Collection entries
• • •

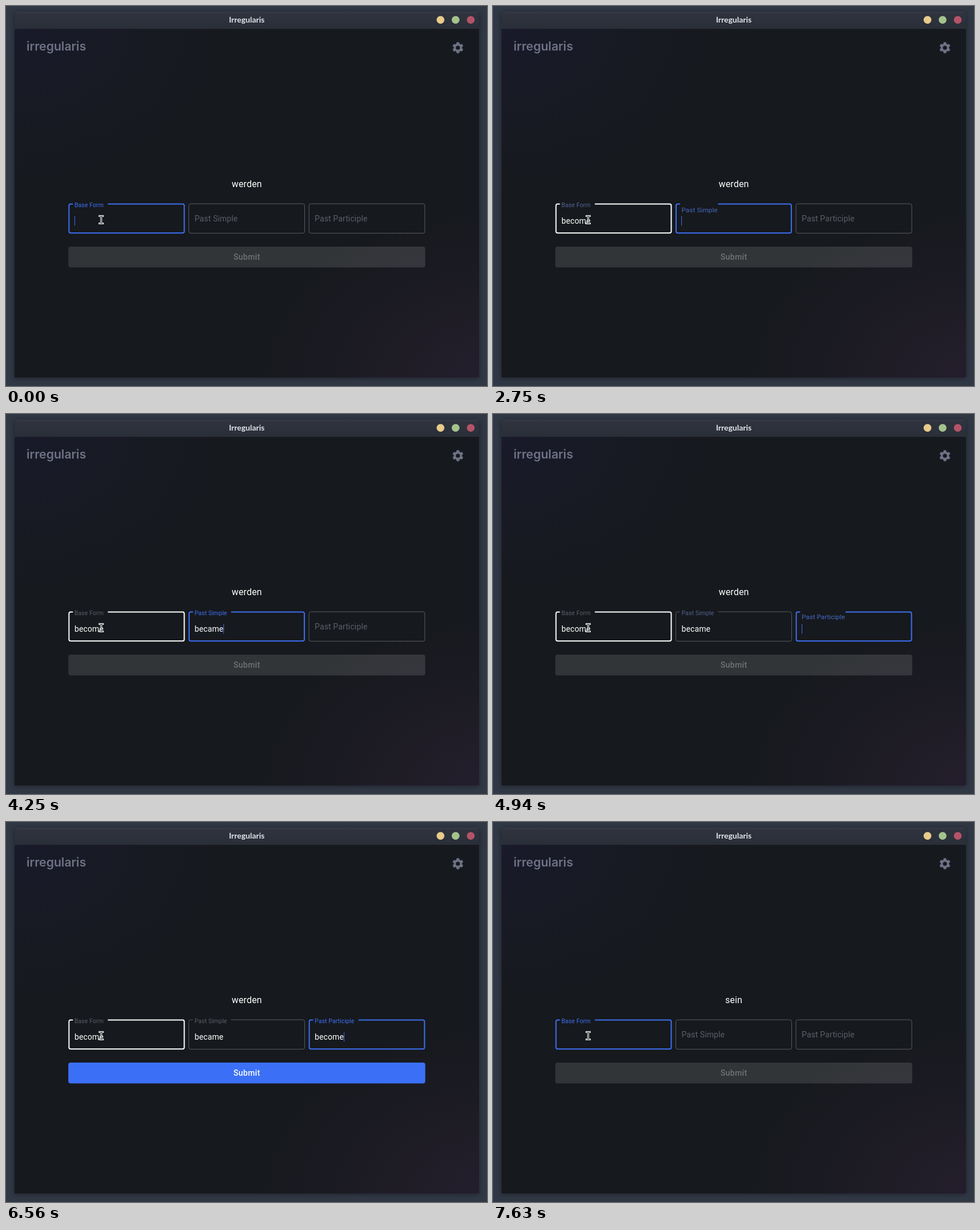
Animation, 843 px wide and 665 px high, one loop 8 s. Source, as an HTML page:

```html
<!DOCTYPE html>
<html lang="en">
<head>
<meta charset="utf-8">
<title>Irregularis</title>
<style>
  html, body { margin: 0; width: 100%; height: 100%; overflow: hidden; background: #303845; }
  .window {
    position: absolute; left: 15px; top: 10px; width: 814px; height: 640px;
    border-radius: 4px 4px 0 0; overflow: hidden;
    box-shadow: 0 1px 9px rgba(0, 0, 0, .42);
  }
  .bar {
    height: 30px; box-sizing: border-box; border-top: 1px solid #3b404c;
    background: linear-gradient(#30343f, #2a2e38);
  }
  .page {
    height: 610px;
    background:
      radial-gradient(ellipse 380px 285px at 0 0, #191a2a, rgba(25, 26, 42, 0)),
      radial-gradient(ellipse 390px 292px at 100% 100%, #241e2c, rgba(36, 30, 44, 0)),
      #16191d;
  }
  svg { position: absolute; left: 0; top: 0; display: block; }
  text { font-family: Roboto, sans-serif; font-size: 14px; fill: #fff; white-space: pre; }
  .mid { text-anchor: middle; }
  .body { letter-spacing: .00938em; }
  .title { font: 700 14px Lato, sans-serif; fill: #e2e5ec; }
  .brand { font: 600 21.2px Inter, sans-serif; fill: #6f7285; }
  .word { font-size: 16px; }
  .submit { font-weight: 500; letter-spacing: .02857em; }
</style>
</head>
<body>
<div class="window"><div class="bar"></div><div class="page"></div></div>
<svg id="stage" width="843" height="665" viewBox="0 0 843 665">
  <text class="title mid" x="422" y="28.5">Irregularis</text>
  <circle cx="761.5" cy="24.3" r="6.8" fill="#e9cb8b"/>
  <circle cx="788" cy="24.3" r="6.8" fill="#a4c38b"/>
  <circle cx="814.5" cy="24.3" r="6.8" fill="#b35367"/>
  <text class="brand" x="36" y="77.5">irregularis</text>
  <g id="gear" transform="translate(792 73)" fill="#6f7285" stroke="#6f7285"></g>
  <text id="word" class="word body mid" x="422" y="316.8"></text>
  <g id="fields"></g>
  <rect id="button" x="109.2" y="421" width="625.6" height="36.6" rx="4"/>
  <text id="submit" class="submit mid" x="422.2" y="444">Submit</text>
  <rect id="caret" y="368" width="1" height="16.4" fill="#3b6ef2"/>
  <g fill="none" stroke-linecap="square">
    <path id="beam" d="M163.9 367.6h1.6q1.3 0 1.3 1.2q0-1.2 1.3-1.2h1.6M166.8 369v10M163.9 380.4h1.6q1.3 0 1.3-1.2q0 1.2 1.3 1.2h1.6" stroke="#fff" stroke-width="3"/>
    <use href="#beam" style="display:none"/>
    <path d="M164.2 367.6h1.4q1.2.1 1.2 1.2q0-1.1 1.2-1.2h1.4M166.8 369v10M164.2 380.4h1.4q1.2-.1 1.2-1.2q0 1.1 1.2 1.2h1.4" stroke="#15171a" stroke-width="1"/>
  </g>
</svg>
<script>
const LOOP = 8000, RESET = 7000, SETTLE = 7015;
const TOP = 345.6, WIDTH = 204, HEIGHT = 52.6;
const BLUE = [61, 111, 244], GRAY = [91, 94, 101];

// toggles: moments at which a value flips between 0 and 1
const FIELDS = [
  { label: 'Base Form', answer: 'become', left: 109.4,
    keys: [690, 880, 1560, 1810, 2000, 2190],
    raised: { first: 1, toggles: [] }, focus: { first: 1, toggles: [2690, SETTLE] } },
  { label: 'Past Simple', answer: 'became', left: 319.9,
    keys: [3190, 3440, 3750, 3880, 4130, 4250],
    raised: { first: 0, toggles: [2690, SETTLE] }, focus: { first: 0, toggles: [2690, 4870] } },
  { label: 'Past Participle', answer: 'become', left: 530.5,
    keys: [5560, 5750, 6060, 6250, 6440, 6560],
    raised: { first: 0, toggles: [4870, SETTLE] }, focus: { first: 0, toggles: [4870, SETTLE] } }
];
const CARET_ON = [[0, 500], [690, 1440], [1560, 2630], [2690, 3130], [3190, 4810], [4870, 5380], [5560, 7630]];

const $ = id => document.getElementById(id);

function add(parent, tag, attrs) {
  const el = document.createElementNS('http://www.w3.org/2000/svg', tag);
  for (const k in attrs) el.setAttribute(k, attrs[k]);
  parent.append(el);
  return el;
}

// cubic-bezier(0, 0, .2, 1)
function ease(x) {
  if (x <= 0) return 0;
  if (x >= 1) return 1;
  let lo = 0, hi = 1;
  for (let i = 0; i < 24; i++) {
    const s = (lo + hi) / 2;
    if (.6 * s * s + .4 * s * s * s < x) lo = s; else hi = s;
  }
  return 3 * lo * lo - 2 * lo * lo * lo;
}

function level({ first, toggles }, t) {
  const past = toggles.filter(k => k <= t);
  const to = (first + past.length) % 2;
  if (!past.length) return to;
  const p = ease((t - past[past.length - 1]) / 200);
  return to ? p : 1 - p;
}

const mix = (a, b, p) => `rgb(${a.map((v, i) => Math.round(v + (b[i] - v) * p))})`;

function outline(left, bw, gap) {
  const h = bw / 2, r = 4 - h;
  const x0 = left + h, x1 = left + WIDTH - h, y0 = TOP + h, y1 = TOP + HEIGHT - h;
  const start = left + 6.9 + h;
  return `M${start + gap} ${y0}H${x1 - r}a${r} ${r} 0 0 1 ${r} ${r}V${y1 - r}a${r} ${r} 0 0 1 ${-r} ${r}` +
    `H${x0 + r}a${r} ${r} 0 0 1 ${-r} ${-r}V${y0 + r}a${r} ${r} 0 0 1 ${r} ${-r}H${start}`;
}

function notch(f, t) {
  if (f.raised.first) return f.notch;
  if (t >= RESET) return 0;
  return Math.min(f.notch, WIDTH * ease((t - f.raised.toggles[0] - 50) / 100));
}

function drawGear() {
  const g = $('gear');
  add(g, 'circle', { r: 5.4, fill: 'none', 'stroke-width': 3.7 });
  for (let a = 0; a < 360; a += 60)
    add(g, 'path', { d: 'M-2.4-6L-2-9.2H2L2.4-6Z', transform: `rotate(${a})`, 'stroke-width': .8, 'stroke-linejoin': 'round' });
}

function build() {
  drawGear();
  for (const f of FIELDS) {
    f.x = f.left + 10.5;
    f.box = add($('fields'), 'path', { fill: 'none' });
    f.tag = add($('fields'), 'text', { class: 'body' });
    f.tag.textContent = f.label;
    f.input = add($('fields'), 'text', { class: 'body', x: f.x, y: 381 });
    f.notch = f.tag.getComputedTextLength() * .75 + 10;
  }
}

function render(t) {
  const active = t < 2690 || t >= RESET ? 0 : t < 4870 ? 1 : 2;

  FIELDS.forEach((f, i) => {
    const focused = i === active, hovered = i === 0;
    const bw = focused || hovered ? 2 : 1;
    f.box.setAttribute('d', outline(f.left, bw, notch(f, t)));
    f.box.setAttribute('stroke-width', bw);
    f.box.setAttribute('stroke', focused ? '#3d6ff2' : hovered ? '#fff' : '#5a5d62');

    const p = level(f.raised, t);
    f.tag.setAttribute('transform', `translate(${f.x} ${377.3 - 25.6 * p}) scale(${1 - .25 * p})`);
    f.tag.style.fill = mix(GRAY, BLUE, level(f.focus, t));

    const typed = t < RESET ? f.keys.filter(k => k <= t).length : 0;
    const value = f.answer.slice(0, typed);
    if (f.input.textContent !== value) f.input.textContent = value;
  });

  const cur = FIELDS[active];
  const advance = cur.input.textContent ? cur.input.getComputedTextLength() : 0;
  $('caret').setAttribute('x', Math.round(cur.x + advance));
  $('caret').style.visibility = CARET_ON.some(([a, b]) => t >= a && t < b) ? 'visible' : 'hidden';

  const ready = t >= 5560 && t < RESET;
  $('button').style.fill = ready ? '#3b70f6' : 'rgba(255,255,255,.12)';
  $('submit').style.fill = ready ? '#fff' : 'rgba(255,255,255,.3)';
  $('word').textContent = t < RESET ? 'werden' : 'sein';
}

build();
const begin = performance.now();
function tick() {
  render((performance.now() - begin) % LOOP);
  requestAnimationFrame(tick);
}
tick();
</script>
</body>
</html>
```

• • •

### Work item:
If a line in the records holds the string "stroke", copy it.

### Worked solution:
  <g id="gear" transform="translate(792 73)" fill="#6f7285" stroke="#6f7285"></g>
  <g fill="none" stroke-linecap="square">
    <path id="beam" d="M163.9 367.6h1.6q1.3 0 1.3 1.2q0-1.2 1.3-1.2h1.6M166.8 369v10M163.9 380.4h1.6q1.3 0 1.3-1.2q0 1.2 1.3 1.2h1.6" stroke="#fff" stroke-width="3"/>
    <path d="M164.2 367.6h1.4q1.2.1 1.2 1.2q0-1.1 1.2-1.2h1.4M166.8 369v10M164.2 380.4h1.4q1.2-.1 1.2-1.2q0 1.1 1.2 1.2h1.4" stroke="#15171a" stroke-width="1"/>
  add(g, 'circle', { r: 5.4, fill: 'none', 'stroke-width': 3.7 });
    add(g, 'path', { d: 'M-2.4-6L-2-9.2H2L2.4-6Z', transform: `rotate(${a})`, 'stroke-width': .8, 'stroke-linejoin': 'round' });
    f.box.setAttribute('stroke-width', bw);
    f.box.setAttribute('stroke', focused ? '#3d6ff2' : hovered ? '#fff' : '#5a5d62');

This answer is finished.